(INSTRUCTIONS TO FOLLOW) Copy each line of the data below in which the word "size" can be found.

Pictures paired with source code

┄┄┄┄┄┄┄┄┄┄┄┄┄┄┄┄┄┄┄┄

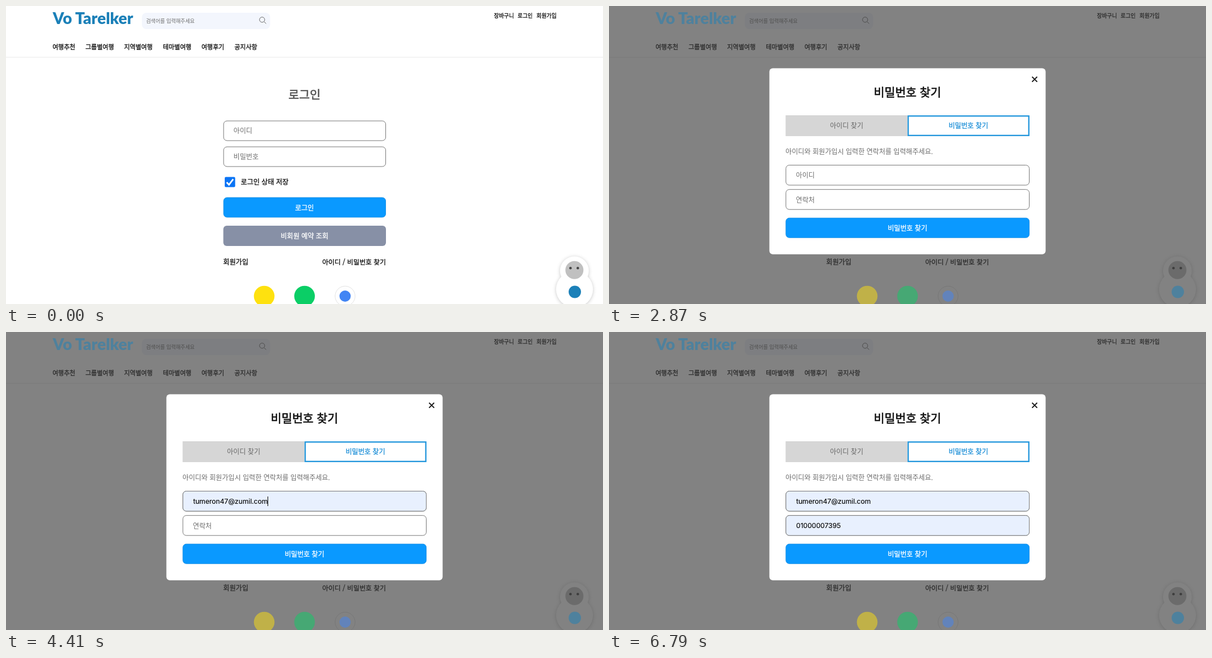
These frames come from a looping animation (1059x529 px, 8 s). An HTML page:

```html
<!DOCTYPE html>
<html lang="ko">
<head>
<meta charset="utf-8">
<title>로그인</title>
<style>
html, body { margin: 0; width: 100%; height: 100%; overflow: hidden; background: #fff; }
svg { display: block; width: 100vw; height: 100vh; }
text { font: 500 12.1px "Noto Sans CJK KR", "Noto Sans CJK", "Noto Sans KR", sans-serif; fill: #111; stroke: #111; stroke-width: .3px; }
.mid { text-anchor: middle; }
.end { text-anchor: end; }
.small { font-size: 9.7px; }
.nav text { font-size: 11px; }
.title { font-size: 20.6px; stroke-width: .6px; }
.hint { font-weight: 400; fill: #6c6c6c; stroke: none; }
.white { fill: #fff; stroke: #fff; }
.latin { font: 400 12.1px Inter, "Noto Sans", sans-serif; fill: #000; stroke-width: .15px; }
.list, .list text { font-size: 9.2px; }
.preview { font-size: 8.8px; }
.field { fill: #fff; stroke: #777; }
.filled { fill: #e8f0fe; stroke: #777; }
.primary { fill: #0a99ff; stroke: #2394e6; }
.tab-off { fill: #d6d6d6; }
.tab-on { fill: #fff; stroke: #2196dc; stroke-width: 2.3; }
.tab-label { fill: #1f90d8; stroke: #1f90d8; }
.tab-idle { fill: #666; font-weight: 400; stroke: none; }
.hover { fill: #e9e9e9; }
.popup { fill: #fff; filter: drop-shadow(0 1px 2px rgba(0,0,0,.16)); }
.bubble { fill: #fff; filter: drop-shadow(0 1px 3px rgba(0,0,0,.22)); }
.brand { font: 900 28.2px Lato, sans-serif; fill: #1b80b8; stroke: none; }

/* 8 s loop, 1% = 80 ms */
.step { visibility: hidden; animation: 8s step-end infinite; }
.dialog { animation-name: dialog; }
.find-id { animation-name: find-id; }
.find-pw { animation-name: find-pw; }
.id-hint { animation-name: id-hint; }
.id-fill { animation-name: id-fill; }
.id-menu { animation-name: id-menu; }
.id-hover { animation-name: id-hover; }
.id-value { animation-name: id-value; }
.id-caret { animation-name: id-caret; }
.id-end { animation-name: id-end; }
.tel-hint { animation-name: tel-hint; }
.tel-fill { animation-name: tel-fill; }
.tel-menu { animation-name: tel-menu; }
.tel-hover { animation-name: tel-hover; }
.tel-value { animation-name: tel-value; }
.tel-caret { animation-name: tel-caret; }
.tel-end { animation-name: tel-end; }
.art { animation: fade 8s step-end infinite; }
@keyframes fade { 0% { opacity: 1 } 13.125%, 100% { opacity: .5 } }
@keyframes dialog { 0% { visibility: hidden } 13.125%, 100% { visibility: visible } }
@keyframes find-id { 0%, 28.875%, 100% { visibility: hidden } 13.125% { visibility: visible } }
@keyframes find-pw { 0% { visibility: hidden } 28.875%, 100% { visibility: visible } }
@keyframes id-hint { 0%, 48.125%, 100% { visibility: hidden } 28.875% { visibility: visible } }
@keyframes id-fill { 0% { visibility: hidden } 48.125%, 100% { visibility: visible } }
@keyframes id-menu { 0%, 55.125%, 100% { visibility: hidden } 40.25% { visibility: visible } }
@keyframes id-hover { 0%, 55.125%, 100% { visibility: hidden } 48.125% { visibility: visible } }
@keyframes id-value { 0% { visibility: hidden } 55.125%, 100% { visibility: visible } }
@keyframes id-caret { 0%, 46.375%, 55.125%, 100% { visibility: hidden } 40.25%, 53.375% { visibility: visible } }
@keyframes id-end { 0%, 62.125%, 100% { visibility: hidden } 55.125% { visibility: visible } }
@keyframes tel-hint { 0%, 72.625%, 100% { visibility: hidden } 13.125% { visibility: visible } }
@keyframes tel-fill { 0% { visibility: hidden } 72.625%, 100% { visibility: visible } }
@keyframes tel-menu { 0%, 77.875%, 100% { visibility: hidden } 65.625% { visibility: visible } }
@keyframes tel-hover { 0%, 77.875%, 100% { visibility: hidden } 72.625% { visibility: visible } }
@keyframes tel-value { 0% { visibility: hidden } 77.875%, 100% { visibility: visible } }
@keyframes tel-caret { 0%, 71.75%, 100% { visibility: hidden } 65.625% { visibility: visible } }
@keyframes tel-end { 0%, 84.875%, 100% { visibility: hidden } 77.875% { visibility: visible } }
</style>
</head>
<body>
<svg viewBox="0 0 1059 529">
  <!-- Page -->
  <rect width="1059" height="529" fill="#fff"/>
  <rect x="241" y="12" width="227.5" height="29" rx="8" fill="#f3f6fd"/>
  <text class="hint" x="248.5" y="30.4" style="font-size:9.1px">검색어를 입력해주세요</text>
  <g fill="none" stroke="#666">
    <circle cx="454.3" cy="24.3" r="4.6"/>
    <path d="M457.6 27.6l3.8 3.8"/>
  </g>
  <text class="small" x="865.5" y="21">장바구니</text>
  <text class="small" x="907.5" y="21">로그인</text>
  <text class="small" x="941" y="21">회원가입</text>
  <g class="nav">
    <text x="82.5" y="77">여행추천</text>
    <text x="141" y="77">그룹별여행</text>
    <text x="209.5" y="77">지역별여행</text>
    <text x="278.3" y="77">테마별여행</text>
    <text x="346.7" y="77">여행후기</text>
    <text x="405.2" y="77">공지사항</text>
  </g>
  <path d="M0 91h1059" stroke="#e9e9e9"/>

  <text class="title mid" x="529.5" y="164.8" style="fill:#555;stroke:#555">로그인</text>
  <rect class="field" x="386" y="204" width="287.5" height="35" rx="6"/>
  <text class="hint" x="403.5" y="226.3">아이디</text>
  <rect class="field" x="386" y="250" width="287.5" height="35" rx="6"/>
  <text class="hint" x="403.5" y="272.3">비밀번호</text>
  <rect x="388" y="303.5" width="18.5" height="18" rx="2" fill="#0a74f5"/>
  <path d="M391.5 313l4 4.3 7.5-10" fill="none" stroke="#fff" stroke-width="2.8"/>
  <text x="416.5" y="317">로그인 상태 저장</text>
  <rect class="primary" x="386" y="340" width="287.5" height="35" rx="6"/>
  <text class="mid white" x="529.5" y="362.5">로그인</text>
  <rect x="385.5" y="390" width="288.5" height="36" rx="6" fill="#8790a6"/>
  <text class="mid white" x="529.5" y="413">비회원 예약 조회</text>
  <text x="385.3" y="458.5">회원가입</text>
  <text class="end" x="674" y="458.5" style="font-size:11.9px">아이디 / 비밀번호 찾기</text>
  <circle cx="601.5" cy="515" r="17.7" fill="#fff" stroke="#e2e2e2"/>
  <g class="bubble">
    <circle cx="1008.3" cy="470" r="25.5"/>
    <ellipse cx="1008.5" cy="503" rx="32.7" ry="32"/>
  </g>
  <circle cx="1008.3" cy="468.7" r="16" fill="#c0c0c0"/>
  <g fill="#444">
    <circle cx="1001.3" cy="465.3" r="2.3"/>
    <circle cx="1014.3" cy="465.3" r="2.3"/>
  </g>

  <rect class="step dialog" width="1059" height="529" fill="#3c3c3c" fill-opacity=".64"/>

  <g class="art">
    <text class="brand" x="83" y="32">Vo Tarelker</text>
    <circle cx="458" cy="515" r="18.3" fill="#fee10f"/>
    <circle cx="529.6" cy="515" r="18.3" fill="#0bce66"/>
    <circle cx="601.5" cy="515" r="10" fill="#4285f4"/>
    <circle cx="1009" cy="507.5" r="11" fill="#1b80b8"/>
  </g>

  <!-- Dialog -->
  <g class="step dialog">
    <rect x="284.5" y="110.5" width="490" height="330.3" rx="6" fill="#fff"/>
    <path d="M750.5 125.6l9 9m0-9l-9 9" stroke="#111" stroke-width="1.9"/>
    <rect class="field" x="313.8" y="282.5" width="431.7" height="35.5" rx="6"/>
    <rect class="field" x="313.8" y="325.7" width="431.7" height="35.5" rx="6"/>
    <rect class="primary" x="313.8" y="376.3" width="431.7" height="35" rx="6"/>
  </g>

  <g class="step find-id">
    <text class="title mid" x="529.5" y="160.5">아이디 찾기</text>
    <rect class="tab-off" x="529.5" y="194" width="216.5" height="37"/>
    <rect class="tab-on" x="314.5" y="195.3" width="213.8" height="34.5"/>
    <text class="tab-label mid" x="421.5" y="217.3">아이디 찾기</text>
    <text class="tab-idle mid" x="637.5" y="217.3">비밀번호 찾기</text>
    <text class="hint" x="313" y="263.3">회원가입시 입력한 연락처를 입력해주세요.</text>
    <text class="hint" x="331.5" y="305.3">이름</text>
    <text class="mid white" x="529.5" y="398.7">아이디 찾기</text>
  </g>

  <g class="step find-pw">
    <text class="title mid" x="529.5" y="160.5">비밀번호 찾기</text>
    <rect class="tab-off" x="313.3" y="194" width="216.2" height="37"/>
    <rect class="tab-on" x="530.7" y="195.3" width="214" height="34.5"/>
    <text class="tab-idle mid" x="421.5" y="217.3">아이디 찾기</text>
    <text class="tab-label mid" x="637.5" y="217.3">비밀번호 찾기</text>
    <text class="hint" x="313" y="263.3">아이디와 회원가입시 입력한 연락처를 입력해주세요.</text>
    <text class="mid white" x="529.5" y="398.7">비밀번호 찾기</text>
  </g>

  <!-- Account field -->
  <text class="hint step id-hint" x="331.5" y="305.3">아이디</text>
  <rect class="filled step id-fill" x="313.8" y="282.5" width="431.7" height="35.5" rx="6"/>
  <text class="latin preview step id-hover" x="332" y="305">tumeron47@zumil.com</text>
  <text class="latin step id-value" x="332" y="305">tumeron47@zumil.com</text>
  <rect class="step id-caret" x="332" y="292" width="1" height="17"/>
  <rect class="step id-end" x="464" y="292" width="1" height="17"/>

  <!-- Contact field -->
  <text class="hint step tel-hint" x="331.5" y="348.5">연락처</text>
  <rect class="filled step tel-fill" x="313.8" y="325.7" width="431.7" height="35.5" rx="6"/>
  <text class="latin preview step tel-hover" x="332" y="348.5">01000007395</text>
  <text class="latin step tel-value" x="332" y="348.4">01000007395</text>
  <rect class="step tel-caret" x="332" y="336" width="1" height="16"/>
  <rect class="step tel-end" x="415" y="336" width="1" height="16"/>

  <!-- Suggestions -->
  <g class="list step id-menu">
    <path class="popup" d="M387.5 325H393l6.5-6 6.5 6h114q3 0 3 3v78q0 3-3 3H387.5q-3 0-3-3v-78q0-3 3-3z"/>
    <rect class="hover step id-hover" x="384.5" y="328" width="138.5" height="26"/>
    <text class="latin" x="393" y="344.5">tumeron47@zumil.com</text>
    <text class="latin" x="393" y="370.4">40586027@vornase.ac.kr</text>
    <text class="latin" x="393" y="396.3">bkw-47@wubor.com</text>
  </g>
  <g class="list step tel-menu">
    <path class="popup" d="M387.5 368H393l6.5-6 6.5 6h62q3 0 3 3v26q0 3-3 3H387.5q-3 0-3-3v-26q0-3 3-3z"/>
    <rect class="hover step tel-hover" x="384.5" y="371" width="86.5" height="26"/>
    <text class="latin" x="393" y="387.7">01000007395</text>
  </g>
</svg>
</body>
</html>
```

┄┄┄┄┄┄┄┄┄┄┄┄┄┄┄┄┄┄┄┄

(YOUR SOLUTION)
.small { font-size: 9.7px; }
.nav text { font-size: 11px; }
.title { font-size: 20.6px; stroke-width: .6px; }
.list, .list text { font-size: 9.2px; }
.preview { font-size: 8.8px; }
  <text class="hint" x="248.5" y="30.4" style="font-size:9.1px">검색어를 입력해주세요</text>
  <text class="end" x="674" y="458.5" style="font-size:11.9px">아이디 / 비밀번호 찾기</text>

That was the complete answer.